The contribution of women to Sudan’s transition is crucial to ensuring long-term peace, stability and development. In March 2020, the Transitional Government adopted its National Action Plan on women, peace and security, in line with the UN’s Resolution 1325, which reaffirms the important role of women in peace and security efforts. Earlier this year, the Cabinet also announced its priority to empower women in public affairs. Yet implementation of these commitments remains slow.
The Constitutional Charter provides for at least 40 percent representation of women in the transitional institutions, but there is currently only one woman in the fourteen member Sovereign Council, while only four out of twenty-six ministers in the Cabinet are female. In addition, Sudan’s commitment to eliminate gendered discrimination and to protect the rights of women, in particular through the ratification of the Convention on the Elimination of all Forms of Discrimination against Women (CEDAW), have been undermined by Cabinet-imposed reservations, including on equal rights in marriage, divorce and parenting.
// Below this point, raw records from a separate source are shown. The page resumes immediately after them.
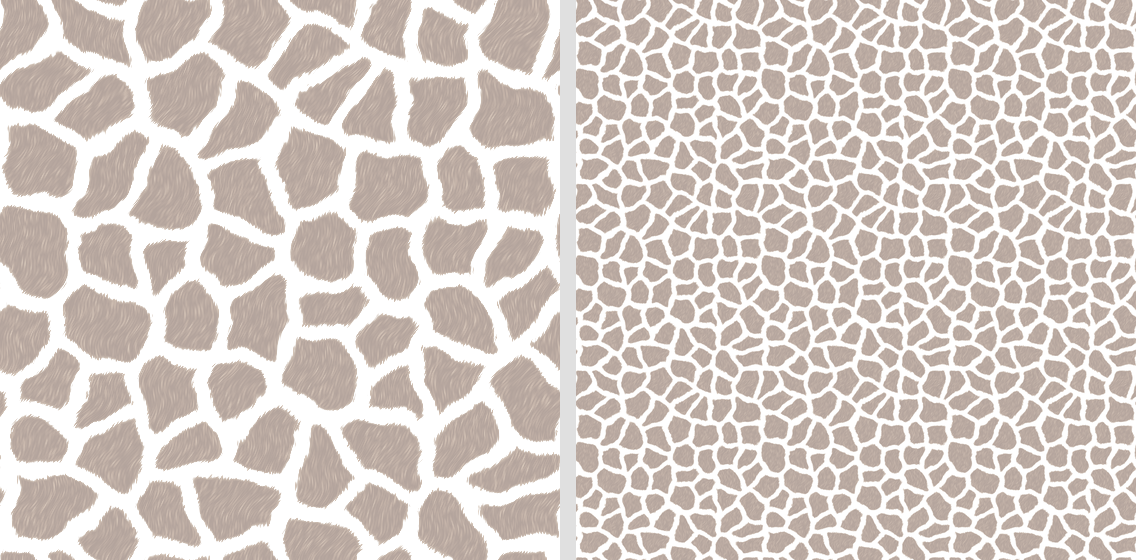
Left, the tile; right, the same tile 3 across and 3 down.
This pattern is drawn by a three.js fragment shader. Its source:

```glsl
// Giraffe hide: warm taupe patches with ragged edges on white, covered in short slanted hairs.
// Patches are wrapped Voronoi cells inset by a constant gap; the fur is drawn in
// coordinates local to each cell, so everything tiles without a seam.

#define GRID 8.0          // cells per side, whole number
#define JITTER 0.76       // irregularity of the cells
#define GAP 0.102         // half width of the white gap, in cells
#define ROUNDING 32.0     // higher gives sharper corners
#define RAGGED 0.065      // depth of the edge bumps, in cells
#define EDGE_SOFT 0.011   // edge smoothing, in cells
#define HAIR_SCALE vec2(25.0, 4.2)
#define HAIR_LEAN 0.36    // mean lean from vertical, radians
#define SHADE vec3(0.700, 0.640, 0.612)
#define COAT vec3(0.772, 0.703, 0.660)
#define LIGHT vec3(0.870, 0.815, 0.760)
#define RIM vec3(0.900, 0.845, 0.775)

varying vec2 vUv;

float hash(vec2 p) {
  vec3 h = fract(vec3(p.xyx) * 0.1031);
  h += dot(h, h.yzx + 33.33);
  return fract((h.x + h.y) * h.z);
}

float valueNoise(vec2 p) {
  vec2 i = floor(p), f = fract(p);
  f = f * f * (3.0 - 2.0 * f);
  return mix(mix(hash(i), hash(i + vec2(1.0, 0.0)), f.x),
             mix(hash(i + vec2(0.0, 1.0)), hash(i + 1.0), f.x), f.y);
}

// Jittered cell centre; the cell index wraps around the canvas.
vec2 cellCentre(vec2 cell) {
  vec2 id = mod(cell, GRID);
  vec2 offset = vec2(hash(id + 3.7), hash(id + 41.3)) - 0.5;
  return cell + 0.5 + JITTER * offset;
}

// Whole-number frequencies keep this gentle bend periodic.
vec2 bend(vec2 uv) {
  vec2 a = 6.2831853 * uv;
  return 0.06 * vec2(sin(5.0 * a.y + 2.0 * a.x), sin(6.0 * a.x - 3.0 * a.y + 1.3))
       + 0.025 * vec2(sin(13.0 * a.y + 1.0), sin(12.0 * a.x + 4.0 * a.y));
}

vec2 rotate(vec2 p, float angle) {
  float c = cos(angle), s = sin(angle);
  return vec2(c * p.x - s * p.y, s * p.x + c * p.y);
}

// Staggered columns of tapered hairs, each with a random brightness.
float hairs(vec2 p) {
  float column = floor(p.x);
  float along = p.y + 7.0 * hash(vec2(column, 5.0));
  float t = fract(along);
  float taper = 4.0 * t * (1.0 - t);
  float profile = 1.0 - smoothstep(0.1, 0.5, abs(fract(p.x) - 0.5));
  return hash(vec2(column, floor(along))) * taper * profile;
}

void main() {
  vec2 p = vUv * GRID + bend(vUv);
  vec2 home = floor(p);

  // Nearest cell centre.
  vec2 nearest = vec2(8.0), owner = home;
  for (int y = -1; y <= 1; y++) {
    for (int x = -1; x <= 1; x++) {
      vec2 cell = home + vec2(float(x), float(y));
      vec2 r = cellCentre(cell) - p;
      if (dot(r, r) < dot(nearest, nearest)) {
        nearest = r;
        owner = cell;
      }
    }
  }

  // Smooth minimum of the distances to the borders rounds the corners.
  float sum = 0.0;
  for (int y = -2; y <= 2; y++) {
    for (int x = -2; x <= 2; x++) {
      vec2 r = cellCentre(owner + vec2(float(x), float(y))) - p;
      vec2 across = r - nearest;
      if (dot(across, across) > 0.0001) {
        sum += exp(-ROUNDING * dot(0.5 * (r + nearest), normalize(across)));
      }
    }
  }
  float border = -log(sum) / ROUNDING;

  // Fur in cell coordinates, with its own lean and seed per patch.
  vec2 id = mod(owner, GRID);
  vec2 local = -nearest;
  vec2 seed = 9.0 * id + 20.0;
  vec2 q = rotate(local, HAIR_LEAN + 0.4 * (hash(id + 17.0) - 0.5));
  float hairA = hairs(q * HAIR_SCALE + seed);
  float hairB = hairs(rotate(q, 0.13) * HAIR_SCALE * 1.2 + seed + 31.4);
  float hairC = hairs(rotate(q, -0.15) * HAIR_SCALE * 0.85 + seed + 67.8);
  float fur = hairA + hairB + hairC;

  // Ragged outline: broad bumps, small bumps and hair tips.
  float bumps = 0.45 * valueNoise(local * 4.5 + seed)
              + 0.55 * valueNoise(local * 10.0 + seed + 50.0) - 0.5;
  float inside = border - GAP + RAGGED * bumps + 0.025 * (fur - 0.6);

  vec3 coat = mix(SHADE, COAT, clamp(0.62 * fur, 0.0, 1.0));
  coat = mix(coat, LIGHT, 0.6 * (pow(hairA, 4.0) + 0.6 * pow(hairC, 4.0)));
  float rim = 1.0 - smoothstep(0.0, 0.035, inside);
  coat = mix(coat, RIM, 0.45 * rim);

  float patchMask = smoothstep(-EDGE_SOFT, EDGE_SOFT, inside);
  gl_FragColor = vec4(mix(vec3(1.0), coat, patchMask), 1.0);
}
```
This sets a worrying precedent for the rights and protection of women in the country.
At this event, panellists will reflect on the role of women in the implementation of peace in Sudan, and discuss how to increase the participation of women in political roles and other fields. They will also examine outstanding priorities for legal reform, the impact of gender-based discrimination and the need for action to secure the rights and safety of women in the country.
This event is part of a Chatham House Africa Programme project on International Support for Sudan’s Transition, supported by Humanity United.
ORGANIZER: Chatham House